Edglossary.org defines student voice in two ways. First, the term refers to “the values, opinions, beliefs, perspectives, and cultural backgrounds of individual students and groups of students in a school.” Second, the term refers to “instructional approaches and techniques that are based on student choices, interests, passions, and ambitions.”
The following examples illustrate strategies used by educators to empower students to take an active role in their learning:
Example #1: How am I teaching?
At Trinidad Garza Early College High School, physics teacher Christopher Pagan asked his students to take a short survey. Questions included, “Why do you turn your homework in late, or why do you always turn it in on time?”, “Do you like the way I teach?”, “Do you like the way I demonstrate examples?”, and “Are you satisfied with your performance in the class?”
Students could choose to put their name on the survey, or remain anonymous. The results of the survey changed and informed his instruction. For example, some students asked for more hands-on activities and real-life examples to help them understand concepts. Mr. Pagan responded to that feedback by giving his students more opportunities for hands-on learning.
Watch the full video about using student surveys:
Example #2: Student-Led Meetings
At University Park Campus School, Alec, an 8th grade student, led a meeting with 11 adults, including his parents, teachers, and the principal. A structured document containing a standard set of questions helped Alec to prepare for the meeting. As part of the planning, Alec set goals for himself to help him grow academically and personally.
“Student-led meetings allow our students to feel like they have a chance to talk to staff on another level, as humans with a life and an experience that can be shared,” says guidance counselor Lynnel Reed.
Watch the full video about student-led meetings:
This month’s NWEA Connection theme explores the question: How can educators use assessments to inspire and empower students to take charge of their education? We’ll look at ways of accessing student voices and gathering student feedback, as well as discuss the value of student voice in assessment practices.
If you’re ready to learn more about student voice, bookmark and explore the following discussions and blogs:
What is your experience with incorporating student voice in your classroom?
Engage in the conversation by replying to this month’s featured discussion posts to share your thoughts about incorporating student voice in the classroom and using assessment to support student empowerment.
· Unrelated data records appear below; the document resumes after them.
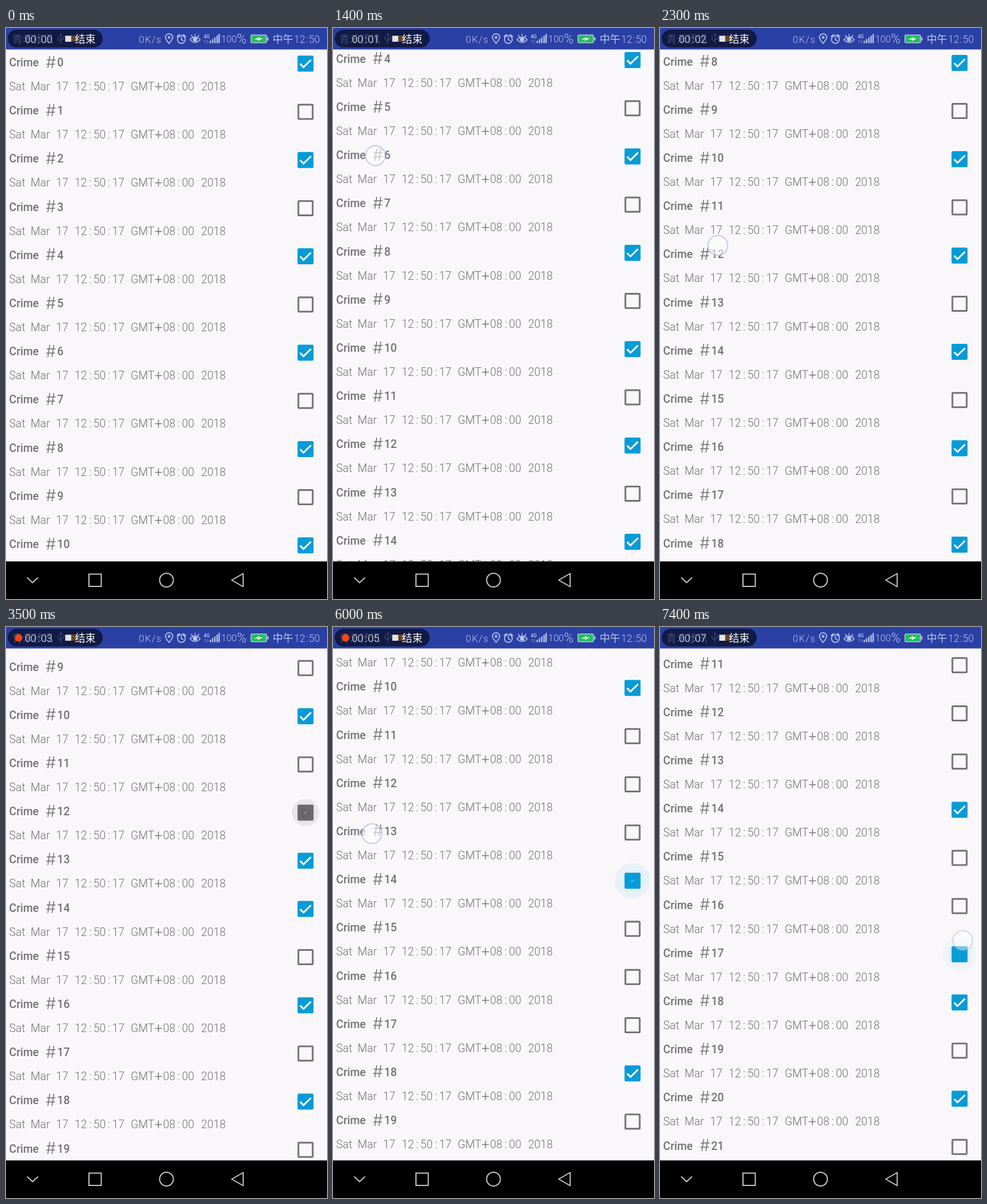
Animation, 561 px wide and 998 px high, one loop 7.5 s. Source, as an HTML page:

```html
<!DOCTYPE html>
<html lang="zh">
<head>
<meta charset="utf-8">
<title>Crime list</title>
<style>
  html, body { margin: 0; width: 100%; height: 100%; overflow: hidden; background: #f9f7fa; }
  svg { display: block; width: 100vw; height: 100vh; }
  text { font-family: Roboto, "Noto Sans CJK SC", "Noto Sans CJK", sans-serif; font-weight: 300; }
  .line { fill: none; stroke-linecap: round; stroke-linejoin: round; }
</style>
</head>
<body>
<svg id="stage" viewBox="0 0 561 998" preserveAspectRatio="none">
  <rect width="561" height="998" fill="#f9f7fa"/>
  <g id="list"></g>
  <g id="ripples"></g>

  <g id="status">
    <rect width="561" height="37.500" fill="#2a40a4"/>
    <g class="line" stroke="#b9c4ee" stroke-width="1.7">
      <path d="M285 27C281 22 278.600 19 278.600 16.500A6.400 6.400 0 0 1 291.400 16.500C291.400 19 289 22 285 27Z"/>
      <circle cx="285" cy="16.500" r="1.600"/>
      <circle cx="306.500" cy="20" r="6.800"/>
      <path d="M306.500 16V20.500L309.500 22M299 15L303 11.500M314 15L310 11.500"/>
      <path d="M321.500 20.500Q330.500 10.500 339.500 20.500Q330.500 30 321.500 20.500ZM330.500 11V13M324 13L325.500 15M337 13L335.500 15"/>
      <circle cx="330.500" cy="20" r="3" fill="#b9c4ee"/>
      <path d="M348 21V26M346.500 22.500L348 21M352 21V26M353.500 24.500L352 26" stroke="#7787cc" stroke-width="1"/>
    </g>
    <path d="M357 26.500V22.500M361 26.500V19.500M365 26.500V16.500M369 26.500V13.500M372.500 26.500V10.500" stroke="#b9c4ee" stroke-width="2.400"/>
    <rect x="428.200" y="12.200" width="27" height="13.600" rx="1.500" fill="#22c05a" stroke="#b9c4ee" stroke-width="1.600"/>
    <path d="M457.600 16V22" stroke="#b9c4ee" stroke-width="2.200"/>
    <path d="M434 20.500L443 15.500L442 18.300L449 17.800L440 23L441 20Z" fill="#fff"/>
  </g>

  <g id="pill">
    <rect x="3" y="3" width="166" height="31" rx="15.500" fill="#111a42"/>
    <g opacity=".75">
      <path class="line" d="M96 10V27M91 15V20L96 23M101 14V18L96 21M94 12L96 10L98 12" stroke="#45507f" stroke-width="1.500"/>
      <rect x="114" y="13" width="11" height="11" fill="#80571c"/>
    </g>
    <rect x="103.500" y="13.500" width="10.500" height="10.500" fill="#e2e3ea"/>
    <circle id="rec" cx="22" cy="19" r="6.500" fill="#ff4517"/>
  </g>

  <rect y="932.300" width="561" height="66" fill="#000"/>
  <g class="line" stroke="#c6c6c6" stroke-width="2">
    <path d="M37.500 961L46.500 969.500L55.500 961"/>
    <rect x="145" y="954.500" width="21.500" height="21.500" stroke-linejoin="miter"/>
    <circle cx="280.500" cy="965" r="12"/>
    <path d="M394.500 965L414.500 953.500V976.500Z"/>
  </g>
  <circle id="touch" r="17.300" fill="#fff" fill-opacity=".58" stroke="#9db0e0" stroke-opacity=".6" stroke-width="2"/>
</svg>
<script>
const NS = 'http://www.w3.org/2000/svg';
const $ = id => document.getElementById(id);
const LOOP = 7500, PITCH = 84.2, BOX_X = 523.5;
const BLUE = '#079bd7', GREY = '#737176', PAPER = '#f9f7fa';

// [time, scroll offset]
const SCROLL = [[600, 0], [1000, 205], [1400, 343], [1600, 390], [1800, 400], [2300, 675],
  [2600, 735], [2900, 748.3], [5900, 748.3], [6000, 797.7], [6300, 880], [6500, 912], [6800, 921.7]];
// [down, up, x at down, x at up, finger y plus scroll offset]
const DRAGS = [[600, 1450, 108, 72, 566], [1800, 2600, 106, 98, 1055], [5900, 6300, 66, 74, 1159]];
// [time, row, new state, touch x, touch y, release]
const TAPS = [[3060, 13, 1, 524, 412, 3120], [3400, 12, 0, 521, 333, 3400],
  [3760, 13, 0, 526, 414, 3800], [4130, 14, 0, 528, 495, 4170], [4500, 15, 1, 530, 577, 4540],
  [5160, 16, 0, 533, 648, 5200], [5480, 15, 0, 530, 572, 5520], [5860, 14, 1, 526, 488, 5880],
  [7275, 17, 1, 529, 548, 7375]];

const clamp = v => Math.max(0, Math.min(1, v));
const lerp = (a, b, k) => a + (b - a) * k;

function set(el, attrs) {
  for (const k in attrs) el.setAttribute(k, attrs[k]);
  return el;
}
function make(tag, parent, attrs) {
  return parent.appendChild(set(document.createElementNS(NS, tag), attrs));
}
function label(parent, str, x, y, size, fill, more = {}) {
  const el = make('text', parent, { x, y, 'font-size': size, fill, ...more });
  el.textContent = str;
  return el;
}
// Pairs of digits with wide colons between them
function clock(parent, str, x, y, size, fill, step) {
  return str.split(':').map((part, i) => {
    if (i) label(parent, ':', x + i * step - (step - size * 1.13) / 2, y, size, fill, { 'text-anchor': 'middle' });
    return label(parent, part, x + i * step, y, size, fill);
  });
}
// Square centred on the origin
function square(el, size, more) {
  return set(el, { x: -size / 2, y: -size / 2, width: size, height: size, ...more });
}

function makeRow() {
  const g = make('g', $('list'));
  const dark = '#737177', pale = '#747278', medium = { style: 'font-weight:500' };
  label(g, 'Crime', 5.5, 7, 19.4, dark, medium);
  label(g, '#', 69.5, 9.5, 28, dark, { style: 'font-family:Inter,sans-serif' });
  const num = label(g, '', 89.5, 7, 19.4, dark, medium);
  for (const [word, x] of [['Sat', 5.5], ['Mar', 43], ['17', 87.5], ['GMT', 218], ['2018', 341]])
    label(g, word, x, 49, 19.4, pale);
  label(g, '+', 259.5, 51, 25, pale);
  clock(g, '12:50:17', 120, 49, 19.4, pale, 32.8);
  clock(g, '08:00', 274.5, 49, 19.4, pale, 33);
  const box = make('g', g, { transform: `translate(${BOX_X} 2.3)` });
  const frame = square(make('rect', box), 28, { rx: 2.5 });
  const hole = make('rect', box, { fill: PAPER });
  const tick = make('path', box, { d: 'M-9.500 0.300L-3.600 6.300L9.500 -6.600', fill: 'none', stroke: '#fff', 'stroke-width': 3 });
  return { g, num, frame, hole, tick };
}

const rows = Array.from({ length: 12 }, makeRow);
const ripples = TAPS.map(() => [0, 1].map(() => make('circle', $('ripples'))));

const light = '#bcc7f0';
label($('status'), '0K/s', 232, 25.5, 17, light, { 'letter-spacing': 1.2 });
label($('status'), '4G', 345.5, 17.5, 8.5, light, { style: 'font-weight:500' });
label($('status'), '100', 376, 25, 16.5, light);
label($('status'), '%', 403.5, 26.5, 23, light);
label($('status'), '中午', 466, 26, 18, light);
clock($('status'), '12:50', 503.5, 26, 17.5, light, 25.5);
const carrier = label($('pill'), '青禾移讯', 11, 26, 18, '#414b78');
$('pill').insertBefore(carrier, $('pill').children[1]);
label($('pill'), '结束', 120.5, 26, 18, '#fff', { style: 'font-weight:400' });
const timer = clock($('pill'), '00:00', 33, 26, 18, '#fff', 28);

function scrollAt(t) {
  if (t <= SCROLL[0][0]) return 0;
  for (let i = 1; i < SCROLL.length; i++) {
    const [t0, y0] = SCROLL[i - 1], [t1, y1] = SCROLL[i];
    if (t <= t1) return lerp(y0, y1, (t - t0) / (t1 - t0));
  }
  return SCROLL[SCROLL.length - 1][1];
}

// Checked state of a row and how far its tick has grown
function stateAt(row, t) {
  let on = row % 2 ? 0 : 1, amount = on;
  for (const [start, r, next] of TAPS) {
    if (r !== row || t < start) continue;
    amount = lerp(on, next, clamp((t - start) / 240));
    on = next;
  }
  return { on, amount };
}

// The square fills inwards first, then the tick grows
function drawBox({ frame, hole, tick }, { on, amount }) {
  set(frame, { fill: on ? BLUE : GREY });
  square(hole, lerp(22, 0, clamp(amount * 2)));
  const grow = clamp(amount * 2 - 1) ** 0.7;
  set(tick, { transform: `scale(${grow})`, visibility: grow ? 'visible' : 'hidden' });
}

function drawRipple([back, front], [start, row, on, x, y], t, off) {
  const age = t - start;
  const cy = 62.3 + row * PITCH - off;
  const fade = age < 0 ? 0 : 1 - clamp((age - 250) / 200);
  const k = clamp(age / 140), fill = on ? BLUE : '#000';
  set(back, { cx: BOX_X, cy, r: 31 * clamp(age / 130), fill, opacity: (on ? 0.035 : 0.07) * fade });
  set(front, { cx: lerp(x, BOX_X, k), cy: lerp(y, cy, k), r: 31 * k ** 3.5, fill, opacity: 0.045 * fade });
}

function drawTouch(t, off) {
  let best = { x: 0, y: 0, a: 0 };
  const show = (down, up, x, y) => {
    const a = t < down ? 0 : 1 - clamp((t - up) / 100);
    if (a > best.a) best = { x, y, a };
  };
  for (const [down, up, x0, x1, sum] of DRAGS)
    show(down, up, lerp(x0, x1, clamp((t - down) / (up - down))), sum - off);
  for (const [start, , , x, y, up] of TAPS) show(start - 110, up, x, y);
  set($('touch'), { cx: best.x, cy: best.y, opacity: best.a });
}

function draw(t) {
  const off = scrollAt(t), first = Math.floor(off / PITCH);
  rows.forEach((row, k) => {
    const i = first + k;
    set(row.g, { transform: `translate(0 ${60 + i * PITCH - off})` });
    row.num.textContent = i;
    drawBox(row, stateAt(i, t));
  });
  TAPS.forEach((tap, i) => drawRipple(ripples[i], tap, t, off));
  drawTouch(t, off);
  const run = Math.max(0, t - 50);
  timer[1].textContent = '0' + Math.floor(run / 1000);
  const lit = t >= 200 && (t < 600 || run % 1000 >= 400);
  set($('rec'), { visibility: lit ? 'visible' : 'hidden' });
}

function hold(t) {
  return t < 200 ? 0 : t < 600 ? 200 : Math.floor(t / 100) * 100;
}

const begin = performance.now();
function tick() {
  draw(hold((performance.now() - begin) % LOOP));
  requestAnimationFrame(tick);
}
tick();
</script>
</body>
</html>
```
Don’t forget to check back frequently for new theme-related content and to connect with other educators.